### Records shown
────────────────
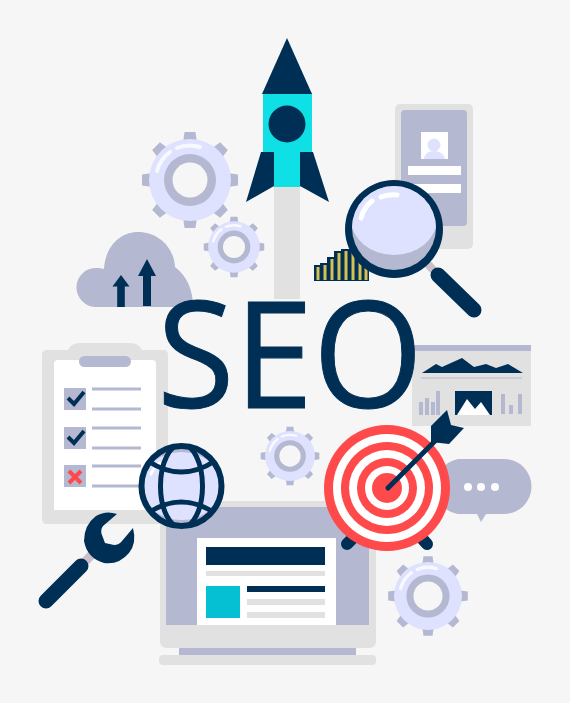
<!DOCTYPE html>
<html lang="en">
<head>
<meta charset="utf-8">
<title>SEO</title>
<style>
:root {
  --paper: #f6f6f6;
  --navy: #002f56;
  --cyan: #0fe0e6;
  --teal: #05bfd3;
  --lilac: #b5b8d1;
  --lilac-dark: #a3a6c4;
  --lavender: #dee2ff;
  --grey: #e1e1e1;
  --red: #ff4a4b;
  --yellow: #d6c052;
  --mauve: #cbbfca;
  --white: #fff;
}
html, body { margin: 0; background: var(--paper); }
body { width: 570px; height: 703px; overflow: hidden; }
svg { display: block; }
.navy { fill: var(--navy); }
.cyan { fill: var(--cyan); }
.teal { fill: var(--teal); }
.lilac { fill: var(--lilac); }
.lavender { fill: var(--lavender); }
.grey { fill: var(--grey); }
.red { fill: var(--red); }
.white { fill: var(--white); }
.paper { fill: var(--paper); }
.line { fill: none; stroke-linecap: round; stroke-linejoin: round; }
.navy-line { stroke: var(--navy); }
.lilac-line { stroke: var(--lilac); }
.grey-line { stroke: var(--grey); }
.white-line { stroke: var(--white); }
.mauve-line { stroke: var(--mauve); }
.butt { stroke-linecap: butt; stroke-linejoin: miter; }
.headline { font: 400 148px "Open Sans", "Noto Sans", sans-serif; fill: var(--navy); stroke: var(--navy); stroke-width: 1; }
</style>
</head>
<body>
<svg width="570" height="703" viewBox="0 0 570 703">
  <defs>
    <path id="tooth" d="M-7 -37 L-5.5 -48 H5.5 L7 -37 Z"/>
    <g id="gear">
      <g class="lilac">
        <use href="#tooth"/>
        <use href="#tooth" transform="rotate(45)"/>
        <use href="#tooth" transform="rotate(90)"/>
        <use href="#tooth" transform="rotate(135)"/>
        <use href="#tooth" transform="rotate(180)"/>
        <use href="#tooth" transform="rotate(225)"/>
        <use href="#tooth" transform="rotate(270)"/>
        <use href="#tooth" transform="rotate(315)"/>
      </g>
      <circle class="lavender" r="41"/>
      <path class="line white-line" stroke-width="4" opacity=".8" d="M-33 -9 A34 34 0 0 1 -20 -28 M-13 -32 A34 34 0 0 1 10 -33"/>
      <circle class="lilac" r="26"/>
      <circle class="paper" r="17.5"/>
    </g>
    <g id="check-box">
      <rect class="lilac" width="22" height="22"/>
      <path class="line navy-line butt" stroke-width="4" d="M4 10 L10 16 L20 4"/>
    </g>
    <path id="list-lines" class="line lilac-line butt" stroke-width="3" d="M0 0 H49 M0 20 H49"/>
    <path id="up-arrow" d="M0 0 L9 17 H4 V47 H-4 V17 H-9 Z"/>
    <clipPath id="lens-clip"><circle cx="394" cy="228" r="42"/></clipPath>
    <clipPath id="globe-clip"><circle cx="181.500" cy="486" r="40"/></clipPath>
  </defs>

  <rect class="paper" width="570" height="703"/>

  <g id="gears">
    <use href="#gear" transform="translate(190 180)"/>
    <use href="#gear" transform="translate(234 247) scale(.63)"/>
    <use href="#gear" transform="translate(290 456) scale(.61)"/>
    <use href="#gear" transform="translate(428 596) scale(.83)"/>
  </g>

  <g id="cloud-upload">
    <path class="lilac" d="M95 307 A19.500 19.500 0 0 1 97 268 Q101 268 104 269 C105 248 119 232 138 232 C158 232 174 247 175 267 Q193 281 193 307 Z"/>
    <use href="#up-arrow" class="navy" transform="translate(147 259)"/>
    <use href="#up-arrow" class="navy" transform="translate(121 275) scale(.95 .68)"/>
  </g>

  <g id="rocket">
    <rect class="grey" x="274" y="186" width="26" height="113"/>
    <path class="cyan" d="M263 93 H312 V154 L300 187 H274 L263 154 Z"/>
    <path class="navy" d="M287 38 L312 94 H262 Z"/>
    <circle class="navy" cx="287" cy="124" r="18.500"/>
    <path class="navy" d="M261 152 H274 V186 L246 202 Z M300 152 H313 L329 202 L300 186 Z"/>
  </g>

  <g id="phone-profile">
    <rect class="grey" x="395" y="104" width="78" height="145" rx="5"/>
    <rect class="lilac" x="401" y="110" width="66" height="116" rx="4"/>
    <rect class="white" x="421" y="132" width="27" height="27"/>
    <circle class="lavender" cx="434" cy="145" r="6.500"/>
    <path class="lavender" d="M424 159 Q425 151 434 151 Q443 151 445 159 Z"/>
    <rect class="white" x="408" y="166" width="53" height="9"/>
    <rect class="white" x="408" y="184" width="53" height="9"/>
  </g>

  <g id="bar-chart">
    <path class="navy" d="M314 265 H320 V263 H327 V257 H334 V251 H341 V249 H369 V281 H314 Z"/>
    <path fill="none" stroke="var(--yellow)" stroke-width="3" d="M318 267 V280 M325 265 V280 M332 259 V280 M339 253 V280 M346 251 V280 M353 251 V280 M360 251 V280 M366 251 V280"/>
  </g>

  <g id="magnifier">
    <path class="line mauve-line butt" stroke-width="8" d="M424 260 L438 275"/>
    <path class="line navy-line" stroke-width="15" d="M438 275 L474 310"/>
    <circle class="navy" cx="394" cy="229" r="49"/>
    <g clip-path="url(#lens-clip)">
      <rect class="lilac" x="350" y="184" width="88" height="88"/>
      <ellipse class="lavender" cx="394" cy="219" rx="43" ry="36"/>
    </g>
    <path class="line white-line" stroke-width="5" d="M361 218 Q364 207 372 201 M381 197 Q389 194 397 195"/>
  </g>

  <g id="analytics-panel">
    <rect class="grey" x="412" y="346" width="119" height="80"/>
    <rect class="lilac" x="412" y="345" width="119" height="6"/>
    <path class="navy" d="M422 373 L436 364 L442 367 L462 358 L474 367 L486 364 L496 368 L508 364 L523 373 Z"/>
    <path class="line lilac-line butt" stroke-width="1" d="M421 378 H522"/>
    <path class="line lilac-line butt" stroke-width="4" d="M421 415 V402 M427 415 V398 M433 415 V402 M438 415 V391 M503 414 V394 M511 414 V405 M520 414 V394"/>
    <rect class="navy" x="455" y="391" width="37" height="24"/>
    <path class="white" d="M457 415 L467 399 L475 409 L481 402 L490 415 Z"/>
  </g>

  <g id="chat-bubble">
    <path class="lilac" d="M458 459 H504 A27.500 27.500 0 0 1 504 514 H486 L481 522 L477 514 H458 Q437 510 437 487 Q437 464 458 459 Z"/>
    <g class="white">
      <circle cx="468" cy="487" r="4"/>
      <circle cx="481" cy="487" r="4"/>
      <circle cx="495" cy="487" r="4"/>
    </g>
  </g>

  <g id="checklist">
    <path class="grey" d="M47 350 H68 Q71 343 80 343 H130 Q139 343 142 350 H163 Q168 350 168 355 V519 Q168 524 163 524 H47 Q42 524 42 519 V355 Q42 350 47 350 Z"/>
    <path class="white" d="M54 364 Q54 360 58 360 H152 Q156 360 156 364 V510 H54 Z"/>
    <path class="grey" d="M67 350 H143 V360 H67 Z"/>
    <rect class="lilac" x="79" y="356" width="52" height="11" rx="5.500"/>
    <use href="#check-box" x="64" y="388"/>
    <use href="#check-box" x="64" y="427"/>
    <rect class="lilac" x="64" y="465" width="22" height="22"/>
    <path class="line butt" stroke="var(--red)" stroke-width="4" d="M69 471 L81 483 M81 471 L69 483"/>
    <use href="#list-lines" x="92" y="389"/>
    <use href="#list-lines" x="92" y="428"/>
    <use href="#list-lines" x="92" y="466"/>
  </g>

  <text class="headline" x="157" y="408" textLength="266" lengthAdjust="spacingAndGlyphs">SEO</text>

  <g id="laptop">
    <path class="grey" d="M168 501 H368 Q376 501 376 509 V641 Q376 648 369 648 H167 Q160 648 160 641 V509 Q160 501 168 501 Z"/>
    <path class="lilac" d="M171 507 H365 Q369 507 369 511 V625 H166 V511 Q166 507 171 507 Z"/>
    <rect class="lilac" x="179" y="648" width="177" height="7"/>
    <rect class="grey" x="159" y="655" width="217" height="10" rx="4"/>
    <rect class="white" x="197" y="538" width="139" height="87"/>
    <rect class="navy" x="206" y="547" width="119" height="18"/>
    <rect class="grey" x="206" y="571" width="119" height="5"/>
    <rect class="teal" x="206" y="586" width="34" height="32"/>
    <rect class="navy" x="247" y="586" width="78" height="6"/>
    <path class="line grey-line butt" stroke-width="6" d="M247 602 H325 M247 615 H325"/>
  </g>

  <g id="globe">
    <circle class="lilac" cx="181.500" cy="486" r="40"/>
    <ellipse class="lavender" cx="181.500" cy="486" rx="40" ry="34"/>
    <path class="line white-line" stroke-width="3" d="M151 474 Q154 467 160 463"/>
    <g class="line navy-line" stroke-width="5" clip-path="url(#globe-clip)">
      <ellipse cx="181.500" cy="486" rx="21" ry="42"/>
      <path d="M148 461 Q181 483 215 461 M148 513 Q181 491 215 513"/>
    </g>
    <circle class="line navy-line" stroke-width="6" cx="181.500" cy="486" r="40"/>
  </g>

  <g id="wrench">
    <path class="line mauve-line butt" stroke-width="9" d="M97 549 L82 565"/>
    <path class="line navy-line" stroke-width="15" d="M81 566 L46 601"/>
    <path class="navy" d="M117 514 L103 526 Q100 530 102 535 L105 543 L114 545 Q119 545 122 541 L133 528 Q137 543 129 553 Q119 565 104 563 Q87 558 84 541 Q84 525 96 516 Q106 510 117 514 Z"/>
  </g>

  <g id="target">
    <path class="line navy-line" stroke-width="12" d="M358 533 L347 544 M417 533 L427 544"/>
    <circle class="red" cx="387" cy="488" r="63"/>
    <circle class="white" cx="387" cy="488" r="54"/>
    <circle class="red" cx="387" cy="488" r="46"/>
    <circle class="white" cx="387" cy="488" r="38"/>
    <circle class="red" cx="387" cy="488" r="30"/>
    <circle class="white" cx="387" cy="488" r="22"/>
    <circle class="red" cx="387" cy="488" r="15"/>
    <path class="line navy-line" stroke-width="5" d="M388 488 L438 438"/>
    <path class="navy" d="M431 426 L447 410 L451 425 L464 428 L449 444 L431 442 Z"/>
  </g>
</svg>
</body>
</html>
────────────────
### Task statement
Your answer should be a single number: how many lines of the listing hold the string "tooth".

### Answer space
9